But we cannot leave it just like that. We need to collectively apply our mind as to why such a passé has come in the case of Manipur. Quite often it is said that the landlockedness of the place has been the destiny, and this constraint has stunted the people down. But how do explain the global experience of many countries and regions similar to ours having experienced wonderful development outcomes. A recent study points out that good governance, trade relationships and coordinated infrastructures development with the neighbours have been critical. These are exactly where Manipur is found absolutely wanting. To put it in a different way, absence of political will and absolute lack of managerial skill have been the undoing for Manipur.
Here it would be rewarding to reread Jeremy Bentham who said in 1830: “the proper end of governmentis the greatest happiness of all, or, in case ofcompetition, the greatest happiness of the greatestnumber, it seems to me that I have made a declarationof peace and good-will to all men.On the other hand, were I to say, the proper end ofgovernment is the greatest happiness of some one,naming him, or of some few, naming them, it seems tome that I should be making a declaration of waragainst all men, with the exception of that one, or ofthose few.Be the subject what it may, unless it be allowed tome to say, what, in relation to that subject, are myjudgment, my feelings, or my desires, I cannot sayanything in relation to it; and as to my judgment oneach occasion, giving it, as I do, for no more than it isworth, it seems to me that it is on my part nounreasonable desire to be allowed—free from everyimputation conveyed, or endeavoured to be conveyed,by the word dogmatism—to be allowed to give it…….This being the basis on which all legislation and allmorality rests, these few words written in hopes ofclearing away all obscurity and ambiguity, all doubtsand difficulties, will not, I hope, be regarded asmisapplied, or applied in waste………….in so far as between the happiness ofthe greatest number, and the happiness of any lessernumber, any incompatibility or successful competitionis allowed to have place, it may be styled a sinister end ofgovernment, or say, object of pursuit.”

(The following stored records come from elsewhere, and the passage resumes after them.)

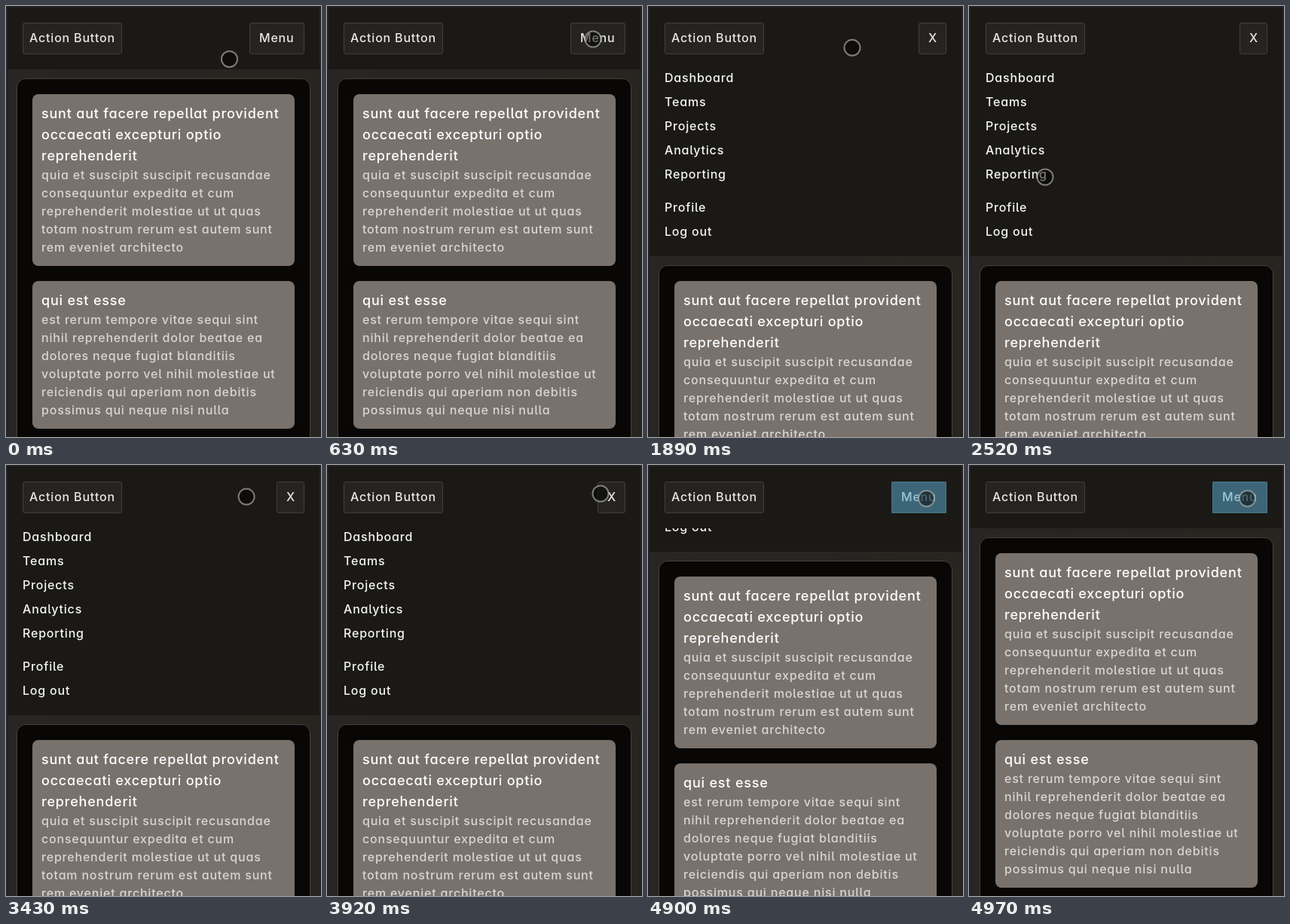
An HTML page that plays this animation: 418 px wide and 572 px high, repeating every 5.04 s.

```html
<!DOCTYPE html>
<html lang="en">
<head>
<meta charset="utf-8">
<title>Collapsible menu</title>
<style>
* { box-sizing: border-box; margin: 0; }
html, body { width: 100%; height: 100%; overflow: hidden; }
body {
  position: relative;
  background: linear-gradient(90deg, #272625, #26251f);
  color: #f5f5f4;
  font: 450 16px/24px Inter, "DejaVu Sans", sans-serif;
  font-feature-settings: "cv11", "cv05";
  font-optical-sizing: none;
  letter-spacing: .05em;
  white-space: nowrap;
}
.frame { position: absolute; inset: 0; border: 2px solid #232324; border-bottom: 0; }
header { position: absolute; left: 2px; right: 2px; top: 2px; background: #1a1916; }
.bar { height: 82px; }
.btn {
  position: absolute; top: 20px; height: 42px; padding: 7px 0 0 8px;
  background: #252422; border: 1px solid #43403c; border-radius: 3px; color: #e9e7e5;
}
#action { left: 20px; width: 132px; }
#toggle { right: 20px; width: 73px; padding-left: 12px; }
#toggle.open { width: 37px; }
#toggle.lit::after {
  content: ""; position: absolute; inset: -1px; background: rgba(84, 168, 206, .5);
}
#nav { position: relative; overflow: hidden; }
#nav ul { position: absolute; left: 20px; bottom: 0; height: 248px; padding: 0; list-style: none; }
#nav li { position: relative; top: -1px; margin-bottom: 8px; }
#nav li:nth-child(5) { margin-bottom: 20px; }
main {
  position: absolute; left: 14px; width: 390px; top: 96px; height: 620px; padding: 20px;
  background: #080705; border: 1px solid #45423d; border-radius: 12px;
}
article { margin-bottom: 20px; padding: 12px; background: #78716c; border-radius: 8px; }
h2, article p { white-space: pre; }
h2 { font-size: 18px; line-height: 28px; font-weight: 450; color: #fff; }
article p { position: relative; top: -1px; color: #d9d6d3; }
svg { position: absolute; left: 0; top: 0; }
</style>
</head>
<body>
<div class="frame"></div>
<header>
  <div class="bar">
    <div class="btn" id="action">Action Button</div>
    <div class="btn" id="toggle">Menu</div>
  </div>
  <div id="nav">
    <ul>
      <li>Dashboard</li>
      <li>Teams</li>
      <li>Projects</li>
      <li>Analytics</li>
      <li>Reporting</li>
      <li>Profile</li>
      <li>Log out</li>
    </ul>
  </div>
</header>
<main>
  <article>
    <h2>sunt aut facere repellat provident
occaecati excepturi optio
reprehenderit</h2>
    <p>quia et suscipit suscipit recusandae
consequuntur expedita et cum
reprehenderit molestiae ut ut quas
totam nostrum rerum est autem sunt
rem eveniet architecto</p>
  </article>
  <article>
    <h2>qui est esse</h2>
    <p>est rerum tempore vitae sequi sint
nihil reprehenderit dolor beatae ea
dolores neque fugiat blanditiis
voluptate porro vel nihil molestiae ut
reiciendis qui aperiam non debitis
possimus qui neque nisi nulla</p>
  </article>
</main>
<svg width="418" height="572" fill="none">
  <g id="cursor">
    <g id="ripple" stroke="#d8d6d4" stroke-opacity=".7">
      <circle id="outer"/>
      <circle id="inner"/>
    </g>
    <circle r="10.5" fill="#000" fill-opacity=".5" stroke="#a8a5a2" stroke-opacity=".72" stroke-width="2"/>
  </g>
</svg>
<script>
const LOOP = 5040, TICK = 70, NAV = 248, RING = 22.5;
const OPEN = 1120, CLOSE = 4830;      // menu starts to move
const WANDER = 1680, STEP = 280;      // pointer's loop across the menu

// Points the pointer passes, one per STEP
const path = [
  [353, 44], [238, 62], [101, 105], [101, 227], [186, 219],
  [246, 128], [306, 50], [351, 38], [363, 38]
];

const el = id => document.getElementById(id);
const toggle = el('toggle'), main = document.querySelector('main');

const within = (t, a, b) => t >= a && t < b;
const part = (t, start, length) => Math.min(1, Math.max(0, (t - start) / length));
const easeOut = u => 1 - (1 - u) ** 3;
const smooth = u => u * u * (3 - 2 * u);
const mix = (a, b, u) => a + (b - a) * u;

// Catmull-Rom curve through the path
function wander(t, axis) {
  const last = path.length - 1;
  const s = part(t, WANDER, STEP * last) * last;
  const i = Math.min(last - 1, Math.floor(s)), u = s - i;
  const at = n => path[Math.min(last, Math.max(0, n))][axis];
  const a = at(i), b = at(i + 1);
  const fromA = (b - at(i - 1)) / 2, fromB = (at(i + 2) - a) / 2;
  return mix(a, b, smooth(u)) + u * (1 - u) * ((1 - u) * fromA - u * fromB);
}

function pointer(t) {
  const arrive = 1 - smooth(part(t, 0, 630));
  const press = smooth(part(t, 4410, 210));
  return [
    wander(t, 0) - 56.5 * arrive + 6.5 * press,
    wander(t, 1) + 26.5 * arrive + 6.5 * press
  ];
}

function draw(now) {
  const t = Math.floor(now % LOOP / TICK) * TICK;
  const open = within(t, OPEN + TICK, CLOSE + TICK);
  const height = NAV * (easeOut(part(t, OPEN, 170)) - easeOut(part(t, CLOSE, 140)));
  const radius = open ? RING * easeOut(part(t, 4550, 210)) : RING;
  const pressed = within(t, OPEN, OPEN + TICK) || within(t, 4620, CLOSE + TICK);

  toggle.textContent = open ? 'X' : 'Menu';
  toggle.classList.toggle('open', open);
  toggle.classList.toggle('lit', within(t, OPEN + TICK, 1400) || t > CLOSE);
  el('nav').style.height = height + 'px';
  main.style.top = 96 + height + 'px';

  el('cursor').setAttribute('transform', `translate(${pointer(t)})`);
  el('ripple').style.display = pressed ? '' : 'none';
  el('outer').setAttribute('r', radius);
  el('inner').setAttribute('r', Math.max(0, radius - 2));
}

const start = performance.now();
function loop() {
  draw(performance.now() - start);
  requestAnimationFrame(loop);
}
loop();
</script>
</body>
</html>
```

The term to be marked is sinister. This is exactly what has happened in the governance in the land here where both political and bureaucratic corruptions are systemic.This prevalence has disconnected governance from performance. This has created a societal-wide relationship between informality and corruption. It is exactly this force which has dampened the commitment and capability levels of the youths. A bad scenario indeed!